◆ Exercise objective ◆
Lines where the string "Риэлтор" appears are to be copied from the entries below.

━━━ Input data

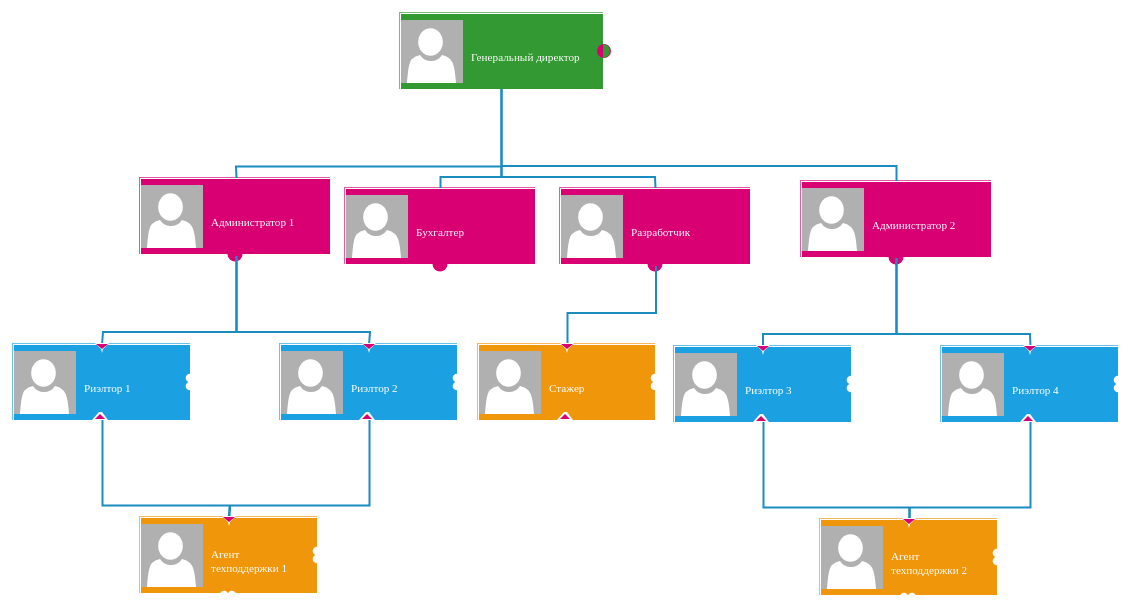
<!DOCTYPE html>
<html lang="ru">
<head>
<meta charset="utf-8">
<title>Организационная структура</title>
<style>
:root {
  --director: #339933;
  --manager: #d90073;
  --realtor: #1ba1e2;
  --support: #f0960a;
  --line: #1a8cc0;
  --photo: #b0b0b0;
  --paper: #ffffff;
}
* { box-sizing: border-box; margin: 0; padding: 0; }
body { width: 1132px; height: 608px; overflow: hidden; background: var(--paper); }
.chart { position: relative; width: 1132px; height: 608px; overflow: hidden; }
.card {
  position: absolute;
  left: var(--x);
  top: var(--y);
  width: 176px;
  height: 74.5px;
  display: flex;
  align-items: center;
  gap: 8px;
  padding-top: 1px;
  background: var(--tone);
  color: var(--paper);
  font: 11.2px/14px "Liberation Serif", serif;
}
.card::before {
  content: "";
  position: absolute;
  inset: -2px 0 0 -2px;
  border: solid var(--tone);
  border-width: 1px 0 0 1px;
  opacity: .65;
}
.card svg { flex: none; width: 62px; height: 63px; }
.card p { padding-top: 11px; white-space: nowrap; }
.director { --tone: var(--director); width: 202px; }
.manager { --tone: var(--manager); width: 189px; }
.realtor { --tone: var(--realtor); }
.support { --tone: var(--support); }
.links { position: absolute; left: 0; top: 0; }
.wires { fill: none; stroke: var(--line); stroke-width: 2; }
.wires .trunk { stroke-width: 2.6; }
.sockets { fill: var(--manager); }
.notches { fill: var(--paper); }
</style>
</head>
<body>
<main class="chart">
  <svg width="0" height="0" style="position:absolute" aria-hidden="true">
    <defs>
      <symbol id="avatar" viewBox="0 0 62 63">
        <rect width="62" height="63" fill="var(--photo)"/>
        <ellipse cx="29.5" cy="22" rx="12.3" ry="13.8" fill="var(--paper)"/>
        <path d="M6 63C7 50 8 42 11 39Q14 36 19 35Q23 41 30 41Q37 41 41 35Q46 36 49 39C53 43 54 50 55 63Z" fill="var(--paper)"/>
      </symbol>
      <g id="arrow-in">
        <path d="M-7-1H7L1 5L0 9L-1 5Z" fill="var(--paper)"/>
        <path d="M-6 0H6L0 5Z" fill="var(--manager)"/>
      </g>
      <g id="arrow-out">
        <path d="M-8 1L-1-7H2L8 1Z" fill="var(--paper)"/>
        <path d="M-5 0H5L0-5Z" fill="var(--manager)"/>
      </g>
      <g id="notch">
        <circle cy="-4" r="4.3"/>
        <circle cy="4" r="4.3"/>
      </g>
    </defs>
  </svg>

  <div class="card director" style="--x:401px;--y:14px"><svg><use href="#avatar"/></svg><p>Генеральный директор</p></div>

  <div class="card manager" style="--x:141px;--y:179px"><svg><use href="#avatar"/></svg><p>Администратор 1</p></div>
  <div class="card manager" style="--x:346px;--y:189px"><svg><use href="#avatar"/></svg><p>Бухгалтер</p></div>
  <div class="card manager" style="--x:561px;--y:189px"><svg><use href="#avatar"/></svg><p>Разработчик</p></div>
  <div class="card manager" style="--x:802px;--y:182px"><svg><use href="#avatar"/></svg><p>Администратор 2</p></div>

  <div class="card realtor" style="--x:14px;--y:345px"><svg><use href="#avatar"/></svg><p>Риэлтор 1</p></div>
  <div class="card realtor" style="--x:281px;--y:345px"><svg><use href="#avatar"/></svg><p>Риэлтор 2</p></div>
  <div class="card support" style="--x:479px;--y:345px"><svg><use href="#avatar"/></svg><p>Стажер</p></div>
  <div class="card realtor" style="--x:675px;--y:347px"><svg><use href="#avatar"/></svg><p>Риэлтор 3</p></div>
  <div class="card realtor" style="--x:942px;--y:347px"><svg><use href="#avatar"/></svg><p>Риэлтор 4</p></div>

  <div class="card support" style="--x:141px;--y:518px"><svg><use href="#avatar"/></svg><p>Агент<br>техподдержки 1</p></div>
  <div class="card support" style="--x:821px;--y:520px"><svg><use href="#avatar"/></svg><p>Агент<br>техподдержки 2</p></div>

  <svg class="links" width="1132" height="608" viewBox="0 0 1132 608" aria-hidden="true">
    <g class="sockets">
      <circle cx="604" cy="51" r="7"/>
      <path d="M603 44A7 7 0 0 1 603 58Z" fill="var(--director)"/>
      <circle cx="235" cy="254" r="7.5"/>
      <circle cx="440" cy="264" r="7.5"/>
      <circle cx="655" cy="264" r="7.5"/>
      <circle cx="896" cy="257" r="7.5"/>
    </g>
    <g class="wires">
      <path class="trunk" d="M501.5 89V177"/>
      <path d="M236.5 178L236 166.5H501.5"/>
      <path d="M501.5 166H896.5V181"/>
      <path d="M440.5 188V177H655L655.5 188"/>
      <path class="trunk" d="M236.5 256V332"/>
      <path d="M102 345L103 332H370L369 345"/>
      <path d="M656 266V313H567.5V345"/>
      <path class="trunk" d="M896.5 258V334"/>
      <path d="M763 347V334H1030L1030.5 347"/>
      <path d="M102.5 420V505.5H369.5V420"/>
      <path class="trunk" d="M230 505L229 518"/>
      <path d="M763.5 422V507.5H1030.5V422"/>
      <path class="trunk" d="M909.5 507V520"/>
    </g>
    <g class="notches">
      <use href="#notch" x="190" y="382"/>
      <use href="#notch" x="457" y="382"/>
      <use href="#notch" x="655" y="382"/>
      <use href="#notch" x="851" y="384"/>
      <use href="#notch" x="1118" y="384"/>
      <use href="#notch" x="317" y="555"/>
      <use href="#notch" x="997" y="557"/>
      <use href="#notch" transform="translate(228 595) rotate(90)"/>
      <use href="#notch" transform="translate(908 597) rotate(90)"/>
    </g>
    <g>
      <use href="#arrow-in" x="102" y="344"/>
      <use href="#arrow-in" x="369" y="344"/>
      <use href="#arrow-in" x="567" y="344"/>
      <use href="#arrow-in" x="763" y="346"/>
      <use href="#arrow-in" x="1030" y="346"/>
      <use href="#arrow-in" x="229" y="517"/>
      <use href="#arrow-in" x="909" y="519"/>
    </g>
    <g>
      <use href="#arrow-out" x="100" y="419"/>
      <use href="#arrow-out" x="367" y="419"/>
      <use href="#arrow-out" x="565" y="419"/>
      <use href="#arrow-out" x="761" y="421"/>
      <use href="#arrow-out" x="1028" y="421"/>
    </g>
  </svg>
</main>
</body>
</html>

━━━━━━

◆ Exercise result ◆
  <div class="card realtor" style="--x:14px;--y:345px"><svg><use href="#avatar"/></svg><p>Риэлтор 1</p></div>
  <div class="card realtor" style="--x:281px;--y:345px"><svg><use href="#avatar"/></svg><p>Риэлтор 2</p></div>
  <div class="card realtor" style="--x:675px;--y:347px"><svg><use href="#avatar"/></svg><p>Риэлтор 3</p></div>
  <div class="card realtor" style="--x:942px;--y:347px"><svg><use href="#avatar"/></svg><p>Риэлтор 4</p></div>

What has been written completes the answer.